I recently discovered Julius Evola and I think he is fantastic. His book on Hermeticism is top notch and covers all the normally ignored topics like Ares of Mercury or Moon of Mercury for the notation of alchemical symbols. Know how many times I’ve seen that in a book? Maybe twice, at best. I believe Frater Albertus mentions it in some of his books on alchemy but the Celestial Crowns are typically ignored or only hinted at. I realize if someone is familiar with Golden Dawn magic this should be seem obvious, but I believe Evola was running in the same circuit as Crowley and the same cultural environment.

To that end, Crowley’s version of the ego was to satisfy it with something until he became sick of it, and Evola argues for a more classical, bhuddist style of nondesire. Evola also wrote a few cultural books, the best known being Ride the Tiger, but his cultural commentary isn’t the backbone of what I’m interested in. I don’t, for instance, feel that jazz is a bad thing. I do believe that with his other work, he saw in Italy where the US is today where he isn’t arguing for Conservatism, but more for Traditionalism.
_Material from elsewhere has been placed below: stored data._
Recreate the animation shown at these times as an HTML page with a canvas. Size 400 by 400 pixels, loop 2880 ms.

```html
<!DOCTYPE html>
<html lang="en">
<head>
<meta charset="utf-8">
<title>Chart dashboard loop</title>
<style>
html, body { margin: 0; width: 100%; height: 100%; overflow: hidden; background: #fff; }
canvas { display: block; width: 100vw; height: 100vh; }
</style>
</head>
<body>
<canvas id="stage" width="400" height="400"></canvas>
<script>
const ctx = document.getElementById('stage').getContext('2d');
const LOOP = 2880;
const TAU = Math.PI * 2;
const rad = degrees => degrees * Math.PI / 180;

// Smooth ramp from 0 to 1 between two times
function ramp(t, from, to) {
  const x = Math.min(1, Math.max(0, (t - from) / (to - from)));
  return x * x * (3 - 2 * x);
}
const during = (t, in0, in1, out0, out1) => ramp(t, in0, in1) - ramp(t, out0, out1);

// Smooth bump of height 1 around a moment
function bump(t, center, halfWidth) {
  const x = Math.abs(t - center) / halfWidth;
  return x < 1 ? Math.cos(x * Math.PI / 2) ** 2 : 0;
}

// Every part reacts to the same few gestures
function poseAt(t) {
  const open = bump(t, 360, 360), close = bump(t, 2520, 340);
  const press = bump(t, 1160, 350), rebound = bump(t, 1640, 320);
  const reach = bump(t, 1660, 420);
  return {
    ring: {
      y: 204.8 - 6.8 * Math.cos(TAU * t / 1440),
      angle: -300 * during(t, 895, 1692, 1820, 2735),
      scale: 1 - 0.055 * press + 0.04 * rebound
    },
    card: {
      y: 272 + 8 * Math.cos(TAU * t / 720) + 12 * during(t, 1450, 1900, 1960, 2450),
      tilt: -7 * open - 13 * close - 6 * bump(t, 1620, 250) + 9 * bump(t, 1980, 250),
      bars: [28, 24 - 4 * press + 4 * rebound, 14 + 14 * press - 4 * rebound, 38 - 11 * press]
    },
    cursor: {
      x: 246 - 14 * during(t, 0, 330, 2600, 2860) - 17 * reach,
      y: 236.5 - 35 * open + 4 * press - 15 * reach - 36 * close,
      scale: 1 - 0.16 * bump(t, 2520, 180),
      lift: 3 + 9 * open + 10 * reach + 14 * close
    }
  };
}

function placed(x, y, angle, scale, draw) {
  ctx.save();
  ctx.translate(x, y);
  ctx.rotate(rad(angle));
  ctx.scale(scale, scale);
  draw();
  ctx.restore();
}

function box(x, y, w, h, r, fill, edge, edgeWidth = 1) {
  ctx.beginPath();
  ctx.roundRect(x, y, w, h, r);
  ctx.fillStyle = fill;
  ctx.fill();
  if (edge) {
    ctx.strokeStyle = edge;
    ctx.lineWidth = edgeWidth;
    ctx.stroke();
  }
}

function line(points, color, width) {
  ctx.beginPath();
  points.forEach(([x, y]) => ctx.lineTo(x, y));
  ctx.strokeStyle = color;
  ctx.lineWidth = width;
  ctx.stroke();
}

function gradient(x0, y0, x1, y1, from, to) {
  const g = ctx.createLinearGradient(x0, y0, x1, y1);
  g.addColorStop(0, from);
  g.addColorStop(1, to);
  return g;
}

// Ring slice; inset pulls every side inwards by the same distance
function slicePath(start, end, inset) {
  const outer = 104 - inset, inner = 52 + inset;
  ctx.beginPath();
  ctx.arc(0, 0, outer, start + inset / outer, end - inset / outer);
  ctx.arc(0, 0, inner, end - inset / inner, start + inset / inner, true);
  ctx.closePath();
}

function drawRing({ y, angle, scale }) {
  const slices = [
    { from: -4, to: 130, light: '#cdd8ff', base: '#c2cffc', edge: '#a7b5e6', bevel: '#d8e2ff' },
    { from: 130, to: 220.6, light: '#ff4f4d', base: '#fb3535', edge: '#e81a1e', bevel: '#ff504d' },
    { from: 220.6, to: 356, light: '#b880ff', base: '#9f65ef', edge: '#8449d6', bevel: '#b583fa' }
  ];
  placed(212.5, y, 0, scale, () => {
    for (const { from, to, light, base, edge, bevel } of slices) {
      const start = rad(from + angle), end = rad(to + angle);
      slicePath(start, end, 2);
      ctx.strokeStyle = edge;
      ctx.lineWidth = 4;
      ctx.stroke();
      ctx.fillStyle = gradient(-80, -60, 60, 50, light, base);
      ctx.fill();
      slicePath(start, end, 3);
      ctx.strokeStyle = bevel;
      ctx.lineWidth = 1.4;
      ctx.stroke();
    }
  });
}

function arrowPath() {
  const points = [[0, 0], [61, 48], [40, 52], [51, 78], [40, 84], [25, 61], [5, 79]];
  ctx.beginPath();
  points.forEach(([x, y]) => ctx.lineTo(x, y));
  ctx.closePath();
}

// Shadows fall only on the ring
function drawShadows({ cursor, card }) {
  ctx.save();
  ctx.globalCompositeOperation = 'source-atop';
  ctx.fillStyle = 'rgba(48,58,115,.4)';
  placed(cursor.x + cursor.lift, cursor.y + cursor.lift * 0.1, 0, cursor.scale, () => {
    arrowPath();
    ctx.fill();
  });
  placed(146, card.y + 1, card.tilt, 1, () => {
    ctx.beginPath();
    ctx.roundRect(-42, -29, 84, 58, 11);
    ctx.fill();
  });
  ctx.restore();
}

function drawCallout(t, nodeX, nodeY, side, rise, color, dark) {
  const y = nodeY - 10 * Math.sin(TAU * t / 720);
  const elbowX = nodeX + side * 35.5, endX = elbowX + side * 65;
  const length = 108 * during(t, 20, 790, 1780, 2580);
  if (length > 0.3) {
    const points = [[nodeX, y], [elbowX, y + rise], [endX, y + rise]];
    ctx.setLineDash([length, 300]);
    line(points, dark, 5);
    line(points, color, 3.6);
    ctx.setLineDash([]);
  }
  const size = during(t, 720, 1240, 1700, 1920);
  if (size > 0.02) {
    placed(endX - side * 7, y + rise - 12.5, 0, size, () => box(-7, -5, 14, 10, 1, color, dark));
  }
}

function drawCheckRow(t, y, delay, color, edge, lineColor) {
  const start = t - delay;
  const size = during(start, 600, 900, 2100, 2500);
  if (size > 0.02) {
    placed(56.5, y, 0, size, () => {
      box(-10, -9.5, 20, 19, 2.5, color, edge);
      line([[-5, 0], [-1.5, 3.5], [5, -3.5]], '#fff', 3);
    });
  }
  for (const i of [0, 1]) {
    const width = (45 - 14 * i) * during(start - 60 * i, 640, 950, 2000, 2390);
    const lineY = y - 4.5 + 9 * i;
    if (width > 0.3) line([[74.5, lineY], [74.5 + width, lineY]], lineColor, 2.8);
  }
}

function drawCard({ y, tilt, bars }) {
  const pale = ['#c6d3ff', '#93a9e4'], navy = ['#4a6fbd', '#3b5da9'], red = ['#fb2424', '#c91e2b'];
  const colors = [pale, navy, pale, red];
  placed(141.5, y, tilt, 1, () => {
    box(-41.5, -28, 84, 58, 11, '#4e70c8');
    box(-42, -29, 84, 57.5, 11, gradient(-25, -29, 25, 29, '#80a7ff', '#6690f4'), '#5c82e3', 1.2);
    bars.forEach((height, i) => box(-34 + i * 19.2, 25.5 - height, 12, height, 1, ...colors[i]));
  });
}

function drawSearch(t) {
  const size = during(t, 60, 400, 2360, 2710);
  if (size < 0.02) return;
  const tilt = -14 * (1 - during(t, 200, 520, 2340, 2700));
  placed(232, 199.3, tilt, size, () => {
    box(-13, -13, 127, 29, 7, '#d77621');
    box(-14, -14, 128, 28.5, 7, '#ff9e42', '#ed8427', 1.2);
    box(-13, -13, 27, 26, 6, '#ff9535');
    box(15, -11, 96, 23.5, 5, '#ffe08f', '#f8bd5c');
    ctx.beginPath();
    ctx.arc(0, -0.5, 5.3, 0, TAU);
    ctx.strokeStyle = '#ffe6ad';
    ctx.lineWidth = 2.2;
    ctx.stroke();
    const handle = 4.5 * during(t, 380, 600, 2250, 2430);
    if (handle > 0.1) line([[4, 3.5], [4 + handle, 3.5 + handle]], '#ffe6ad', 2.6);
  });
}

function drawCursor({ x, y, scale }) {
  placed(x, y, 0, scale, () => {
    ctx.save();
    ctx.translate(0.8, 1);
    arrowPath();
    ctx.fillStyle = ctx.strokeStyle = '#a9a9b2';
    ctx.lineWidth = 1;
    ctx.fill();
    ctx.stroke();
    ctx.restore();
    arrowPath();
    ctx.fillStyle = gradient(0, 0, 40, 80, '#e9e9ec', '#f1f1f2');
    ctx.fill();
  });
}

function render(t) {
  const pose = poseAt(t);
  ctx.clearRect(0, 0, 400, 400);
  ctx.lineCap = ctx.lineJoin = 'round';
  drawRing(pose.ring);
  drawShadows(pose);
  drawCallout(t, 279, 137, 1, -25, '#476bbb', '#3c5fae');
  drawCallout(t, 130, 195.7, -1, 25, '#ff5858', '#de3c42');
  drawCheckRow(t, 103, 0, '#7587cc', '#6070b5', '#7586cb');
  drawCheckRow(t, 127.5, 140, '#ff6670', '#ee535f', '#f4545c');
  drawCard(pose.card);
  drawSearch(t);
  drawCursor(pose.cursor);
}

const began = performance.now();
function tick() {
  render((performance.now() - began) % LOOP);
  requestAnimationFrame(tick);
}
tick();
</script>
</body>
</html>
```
In a left-right, republican-or-democrat model this is easy to confuse, but realizing that they’re the same face of the coin and nothing really changes in the broad arc of history is really how to frame it up. Rather than the nominal march towards losing a country’s cultural identity, he argues for a sort of benevolent fascism, where some sort of ‘Ministère de la Culture et de la Francophonie’ (to borrow the French) is supposed to maintain the identity of the nation. Obviously the EU does a poor job of it, but it’s neat to see the political application of hermetic philosophy. Some might even say it’s downright Dee. Evola realizes that if the nation is a melting pot, it ends up being like soup on the stove too long. The noodles melt into starchy paste and the meat dissolves into gelatine and the final product is so homogenous that we cannot identify individual elements. Rather than having a melting pot, Evola argues (by condemnation) that it’s far better to retain individual preferences and identity and use the government to enforce those differences between states.

Evola feels like Crowley, especially the rock climbing, if Crowley had been more politically involved on the national level and not the individual level. While I think I prefer Crowleys Classical Liberalism (“libertarian” in today’s words), I can see what Evola is arguing against, especially being on this side of World War 2.

I would highly suggest reading the Hermetic book first, then starting in on the rest of his stuff. That’s where I’m at. The Hermetic book is dense enough I’ll probably end up reading it through two or three times. The only rub is the Greek is not annotated, so bring along a Greek dictionary. Also hat tippy – Mircea Eliade. Apparently Eliade stuck more towards comparative themes in religions trying to line up sacred truths and Evola was a fan, so there’s a bit of overlap there. While Eliade doesn’t make overt political or cultural commentary the way Evola does, Poke definitely takes a hat tip there for allegorical stories.